■ Task input ■
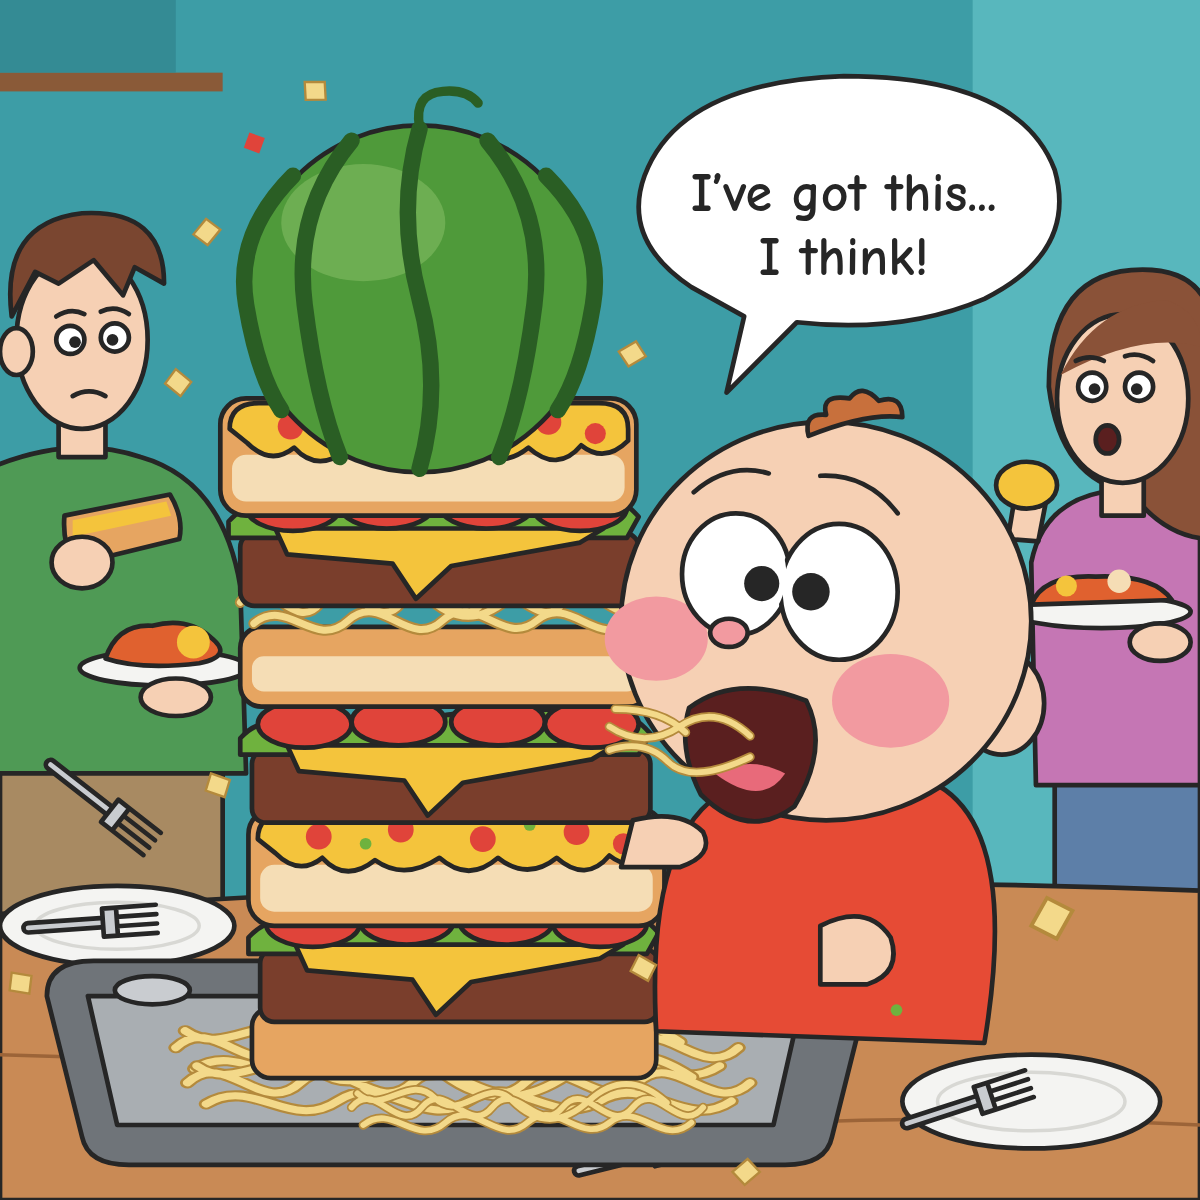
<!DOCTYPE html>
<html lang="en">
<head>
<meta charset="utf-8">
<title>Tower of Snacks</title>
<link rel="stylesheet" href="https://fonts.googleapis.com/css2?family=Comic+Neue:wght@700&display=swap">
<style>
:root{
  --wall:#3d9da6;--wall-light:#58b7bd;--wall-dark:#2f8791;
  --wood:#c98a55;--wood-dark:#9c6438;--ink:#262626;
  --bread:#e6a561;--crumb:#f5ddb5;--patty:#7a3e2c;--cheese:#f4c43c;
  --tomato:#e0443a;--lettuce:#6fb23e;--noodle:#f3d98a;--sauce:#e0612f;
  --melon:#4f9a3a;--melon-stripe:#2a5e24;--melon-light:#8cc26a;
  --skin:#f6d0b4;--cheek:#f29aa0;--shirt-kid:#e64b35;--shirt-man:#4f9a55;--shirt-woman:#c576b4;
  --hair:#7a4630;--hair-woman:#8a5238;--hair-kid:#c8703c;--pants-man:#a88a62;--jeans:#5d7fa8;
  --tray:#6f7479;--tray-light:#a9aeb2;--plate:#f4f4f2;--metal:#c9ccd0;--mouth:#5a1f1f;--tongue:#e86a7a;
}
html,body{margin:0;height:100%;overflow:hidden;background:var(--wall)}
.stage{display:block;width:1200px;height:1200px}
.o{stroke:var(--ink);stroke-width:4;stroke-linejoin:round;stroke-linecap:round}
.bread{fill:var(--bread)}.crumb{fill:var(--crumb)}.patty{fill:var(--patty)}.cheese{fill:var(--cheese)}
.tomato{fill:var(--tomato)}.lettuce{fill:var(--lettuce)}.sauce{fill:var(--sauce)}
.noodle{fill:none;stroke:var(--noodle);stroke-width:5;stroke-linecap:round}
.noodle-edge{fill:none;stroke:#b48a3c;stroke-width:8;stroke-linecap:round}
.skin{fill:var(--skin)}.plate{fill:var(--plate)}.metal{fill:var(--metal)}
.bubble-text{font-family:'Comic Neue',cursive;font-weight:700;font-size:46px;fill:var(--ink)}
</style>
</head>
<body>
<svg class="stage" viewBox="0 0 1024 1024" xmlns="http://www.w3.org/2000/svg">
<defs>
  <g id="noodle-tangle">
    <path class="noodle-edge" d="M0 20c20-25 40 25 60 0s40 25 60 0 40 25 60 0 40 25 60 0 40 25 60 0M10 35c25-20 45 20 70-2s45 22 70 0 45 20 70 0 45 22 70 0M5 8c22 20 44-18 66 4s44-20 66 2 44 20 66 0 44-18 66 2"/>
    <path class="noodle" d="M0 20c20-25 40 25 60 0s40 25 60 0 40 25 60 0 40 25 60 0 40 25 60 0M10 35c25-20 45 20 70-2s45 22 70 0 45 20 70 0 45 22 70 0M5 8c22 20 44-18 66 4s44-20 66 2 44 20 66 0 44-18 66 2"/>
  </g>
  <g id="filling-layer">
    <rect class="patty o" x="0" y="40" width="340" height="62" rx="12"/>
    <path class="lettuce o" d="M-10 30q20-22 40-4 20-22 40-2 20-20 40-2 20-20 40-2 20-20 40-2 20-20 40-2 20-20 40-2 20-20 40-2 10-8 30 14l-10 18h-340z"/>
    <path class="cheese o" d="M30 36h280l-20 12-110 20-30 28-20-30-90-8z"/>
    <g class="tomato o">
      <ellipse cx="45" cy="18" rx="40" ry="20"/><ellipse cx="125" cy="16" rx="40" ry="20"/>
      <ellipse cx="210" cy="16" rx="40" ry="20"/><ellipse cx="290" cy="18" rx="40" ry="20"/>
    </g>
  </g>
  <g id="pizza-toast">
    <rect class="bread o" x="0" y="0" width="355" height="100" rx="22"/>
    <rect class="crumb" x="10" y="48" width="335" height="40" rx="12"/>
    <path class="cheese o" d="M8 26q0-22 25-22h290q25 0 25 22v10q-20 20-40 4-20 24-45 2-25 20-50 0-25 22-50 0-30 20-55 2-25 20-45-2-20 16-40-4z"/>
    <g class="tomato">
      <circle cx="60" cy="24" r="11"/><circle cx="130" cy="18" r="11"/><circle cx="200" cy="26" r="11"/><circle cx="280" cy="20" r="11"/><circle cx="320" cy="30" r="9"/>
    </g>
    <circle cx="100" cy="30" r="5" fill="var(--lettuce)"/><circle cx="240" cy="14" r="5" fill="var(--lettuce)"/>
  </g>
  <g id="fork">
    <rect x="0" y="-4" width="70" height="8" rx="4" class="metal o" stroke-width="2"/>
    <path class="metal o" stroke-width="2" d="M68-12h12v24h-12zM80-12h34M80-4h34M80 4h34M80 12h34"/>
  </g>
  <path id="flake" d="M0 0l16-6 6 14-16 6z" fill="var(--noodle)" stroke="#b48a3c" stroke-width="2"/>
</defs>

<rect width="1024" height="1024" fill="var(--wall)"/>
<rect x="830" width="194" height="1024" fill="var(--wall-light)"/>
<rect x="0" y="62" width="190" height="16" fill="#8a5a38"/>
<rect x="0" y="0" width="150" height="62" fill="#2f7f88" opacity=".6"/>

<g class="man">
  <rect x="0" y="640" width="190" height="140" fill="var(--pants-man)" class="o"/>
  <path d="M-10 400q70-30 130-10 70 20 85 110l5 160h-220z" fill="var(--shirt-man)" class="o"/>
  <path d="M50 345h40v45h-40z" class="skin o"/>
  <ellipse cx="70" cy="290" rx="56" ry="76" class="skin o"/>
  <ellipse cx="14" cy="300" rx="14" ry="20" class="skin o"/>
  <path d="M10 270q-10-80 60-88 70-4 70 60l-25-14-10 24-25-30-30 20-20-10z" fill="var(--hair)" class="o"/>
  <circle cx="60" cy="290" r="12" fill="#fff" class="o" stroke-width="2"/><circle cx="98" cy="288" r="12" fill="#fff" class="o" stroke-width="2"/>
  <circle cx="64" cy="292" r="5" fill="var(--ink)"/><circle cx="96" cy="290" r="5" fill="var(--ink)"/>
  <path d="M48 270q12-8 24-2M86 266q12-6 24 2" class="o" fill="none" stroke-width="3"/>
  <path d="M62 338q14-8 28 0" class="o" fill="none"/>
  <ellipse cx="140" cy="570" rx="72" ry="15" class="plate o"/>
  <path d="M90 562q10-30 40-28 30-8 50 10 20 16-10 22-50 6-80-4z" fill="var(--sauce)" class="o" stroke-width="2"/>
  <circle cx="165" cy="548" r="14" fill="var(--cheese)"/>
  <path d="M55 440l90-18q12 20 8 38l-90 22q-10-20-8-42z" class="bread o"/>
  <path d="M62 444l80-16 4 12-84 18z" fill="var(--cheese)"/>
  <ellipse cx="70" cy="480" rx="26" ry="22" class="skin o"/>
  <ellipse cx="150" cy="595" rx="30" ry="16" class="skin o"/>
</g>

<g class="woman">
  <path d="M900 660h124v364h-124z" fill="var(--jeans)" class="o"/>
  <path d="M880 480q10-50 60-60h84v250h-140z" fill="var(--shirt-woman)" class="o"/>
  <path d="M895 330q0-100 80-100 60 0 60 60v170q-40 0-70-40-60-10-70-90z" fill="var(--hair-woman)" class="o"/>
  <path d="M940 400h36v40h-36z" class="skin o"/>
  <ellipse cx="958" cy="340" rx="56" ry="72" class="skin o"/>
  <path d="M905 320q30-60 90-64 30 10 30 40-50-14-120 24z" fill="var(--hair-woman)"/>
  <circle cx="932" cy="330" r="12" fill="#fff" class="o" stroke-width="2"/><circle cx="972" cy="330" r="12" fill="#fff" class="o" stroke-width="2"/>
  <circle cx="934" cy="332" r="5" fill="var(--ink)"/><circle cx="970" cy="332" r="5" fill="var(--ink)"/>
  <path d="M918 308q12-6 24 0M960 304q12-4 24 4" class="o" fill="none" stroke-width="3"/>
  <ellipse cx="945" cy="375" rx="10" ry="12" fill="var(--mouth)" class="o" stroke-width="2"/>
  <ellipse cx="940" cy="522" rx="76" ry="14" class="plate o"/>
  <path d="M880 516q10-26 55-24 50-2 65 20z" fill="var(--sauce)" class="o" stroke-width="2"/>
  <circle cx="910" cy="500" r="9" fill="var(--cheese)"/><circle cx="955" cy="496" r="10" fill="var(--crumb)"/>
  <path d="M860 460l10-60 26 10-10 52z" class="skin o"/>
  <ellipse cx="876" cy="414" rx="26" ry="20" fill="var(--cheese)" class="o"/>
  <ellipse cx="990" cy="548" rx="26" ry="16" class="skin o"/>
</g>

<path d="M0 780q500-40 1024-20v264h-1024z" fill="var(--wood)" class="o"/>
<path d="M0 900q300 10 520 0M620 960q200-10 404 0" stroke="var(--wood-dark)" stroke-width="3" fill="none"/>

<g class="plates">
  <ellipse cx="100" cy="790" rx="100" ry="34" class="plate o"/>
  <ellipse cx="100" cy="790" rx="70" ry="20" fill="none" stroke="#d8d8d4" stroke-width="3"/>
  <use href="#fork" transform="translate(20 792) rotate(-4)"/>
  <ellipse cx="880" cy="940" rx="110" ry="40" class="plate o"/>
  <ellipse cx="880" cy="940" rx="80" ry="25" fill="none" stroke="#d8d8d4" stroke-width="3"/>
  <use href="#fork" transform="translate(770 960) rotate(-18)"/>
  <use href="#fork" transform="translate(40 650) rotate(38)"/>
  <use href="#fork" transform="translate(490 1000) rotate(-14)"/>
</g>

<g class="tray">
  <path d="M40 850q0-30 40-30h620q40 0 40 30l-30 120q-5 24-40 24h-560q-35 0-40-24z" fill="var(--tray)" class="o"/>
  <path d="M75 850h610l-25 110h-560z" fill="var(--tray-light)" class="o" stroke-width="2"/>
  <ellipse cx="130" cy="845" rx="32" ry="12" class="metal o" stroke-width="2"/>
  <use href="#noodle-tangle" transform="translate(150 870) scale(1.6 1.2)"/>
  <use href="#noodle-tangle" transform="translate(160 900) scale(1.6 1.2)"/>
  <use href="#noodle-tangle" transform="translate(300 925)"/>
</g>

<g class="snack-tower">
  <rect class="bread o" x="215" y="860" width="345" height="60" rx="16"/>
  <use href="#filling-layer" transform="translate(222 770)"/>
  <use href="#pizza-toast" transform="translate(212 690)"/>
  <use href="#filling-layer" transform="translate(215 600)"/>
  <rect class="bread o" x="205" y="535" width="350" height="68" rx="18"/>
  <rect class="crumb" x="215" y="560" width="330" height="30" rx="10"/>
  <use href="#noodle-tangle" transform="translate(205 490) scale(1.15 1.2)"/>
  <use href="#filling-layer" transform="translate(205 415)"/>
  <use href="#pizza-toast" transform="translate(188 340)"/>
</g>

<g class="watermelon">
  <circle cx="358" cy="255" r="148" fill="var(--melon)" class="o"/>
  <ellipse cx="310" cy="190" rx="70" ry="50" fill="var(--melon-light)" opacity=".5"/>
  <g fill="none" stroke="var(--melon-stripe)" stroke-width="14" stroke-linecap="round">
    <path d="M358 110q-20 70 0 145t0 145"/><path d="M300 120q-50 60-40 140t30 130"/><path d="M416 120q50 60 40 140t-30 130"/>
    <path d="M250 150q-50 50-40 110t30 90"/><path d="M466 150q50 50 40 110t-30 90"/>
  </g>
  <path d="M358 108q-5-28 20-30 20-2 30 10" fill="none" stroke="var(--melon-stripe)" stroke-width="8" stroke-linecap="round"/>
</g>

<g class="kid">
  <path d="M560 880q-10-180 70-210h170q70 40 40 220z" fill="var(--shirt-kid)" class="o"/>
  <path d="M700 790q40-20 60 10 10 30-20 40h-40z" class="skin o"/>
  <ellipse cx="855" cy="600" rx="36" ry="44" class="skin o"/>
  <ellipse cx="705" cy="530" rx="175" ry="170" class="skin o"/>
  <path d="M690 372q-5-20 15-18-5-18 20-14 10-14 25 2 20-6 20 14-30-4-80 16z" fill="var(--hair-kid)" class="o" stroke-width="3"/>
  <ellipse cx="560" cy="545" rx="44" ry="36" fill="var(--cheek)"/>
  <ellipse cx="760" cy="598" rx="50" ry="40" fill="var(--cheek)"/>
  <g class="kid-eyes">
    <ellipse cx="628" cy="490" rx="46" ry="52" fill="#fff" class="o" stroke-width="5"/>
    <ellipse cx="716" cy="505" rx="50" ry="58" fill="#fff" class="o" stroke-width="5"/>
    <ellipse cx="628" cy="490" rx="43" ry="49" fill="#fff"/>
    <ellipse cx="716" cy="505" rx="47" ry="55" fill="#fff"/>
    <circle cx="650" cy="498" r="15" fill="var(--ink)"/>
    <circle cx="692" cy="505" r="16" fill="var(--ink)"/>
  </g>
  <path d="M592 420q30-26 64-16M700 406q40-2 66 32" class="o" fill="none" stroke-width="9"/>
  <ellipse cx="622" cy="540" rx="16" ry="12" fill="var(--cheek)" class="o" stroke-width="3"/>
  <path d="M588 604q40-30 100-6 20 40-10 90-40 30-80-10-20-40-10-74z" fill="var(--mouth)" class="o"/>
  <path d="M610 660q30-16 60 0-20 30-60 0z" fill="var(--tongue)"/>
  <g>
    <path class="noodle-edge" d="M520 620q30 20 60 0t60 8M520 640q30-10 50 10t70-4M525 605q40 0 60 20"/>
    <path class="noodle" d="M520 620q30 20 60 0t60 8M520 640q30-10 50 10t70-4M525 605q40 0 60 20"/>
  </g>
  <path d="M540 700q40-10 60 10 10 20-20 30h-50z" class="skin o"/>
</g>

<g class="speech-bubble">
  <path d="M590 245q-60-40-40-95 30-80 170-85 150 0 180 80 20 70-60 110-70 30-160 20l-60 60 15-65z" fill="#fff" class="o" stroke-width="5"/>
  <text class="bubble-text" x="720" y="180" text-anchor="middle">I’ve got this...</text>
  <text class="bubble-text" x="720" y="235" text-anchor="middle">I think!</text>
</g>

<g class="flying-bits">
  <use href="#flake" transform="translate(260 70) rotate(20)"/>
  <use href="#flake" transform="translate(165 200) rotate(-30)"/>
  <use href="#flake" transform="translate(150 315) rotate(60)"/>
  <use href="#flake" transform="translate(528 300) rotate(-10)"/>
  <use href="#flake" transform="translate(180 660) rotate(40)"/>
  <use href="#flake" transform="translate(880 790) rotate(-40) scale(1.6)"/>
  <use href="#flake" transform="translate(10 830) rotate(30)"/>
  <use href="#flake" transform="translate(625 1000) rotate(-20)"/>
  <use href="#flake" transform="translate(545 815) rotate(50)"/>
  <rect x="210" y="115" width="14" height="14" fill="var(--tomato)" transform="rotate(20 217 122)"/>
  <circle cx="765" cy="862" r="5" fill="var(--lettuce)"/>
</g>
</svg>
</body>
</html>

■ What needs to be done ■
Reproduce exactly the lines of the entries above from the first through the line with "--wood:#c98a55;--wood-dark:#9c6438;--ink:#262626;", both included; pictures should not be reproduced.

■ Response for this exercise ■
<!DOCTYPE html>
<html lang="en">
<head>
<meta charset="utf-8">
<title>Tower of Snacks</title>
<link rel="stylesheet" href="https://fonts.googleapis.com/css2?family=Comic+Neue:wght@700&display=swap">
<style>
:root{
  --wall:#3d9da6;--wall-light:#58b7bd;--wall-dark:#2f8791;
  --wood:#c98a55;--wood-dark:#9c6438;--ink:#262626;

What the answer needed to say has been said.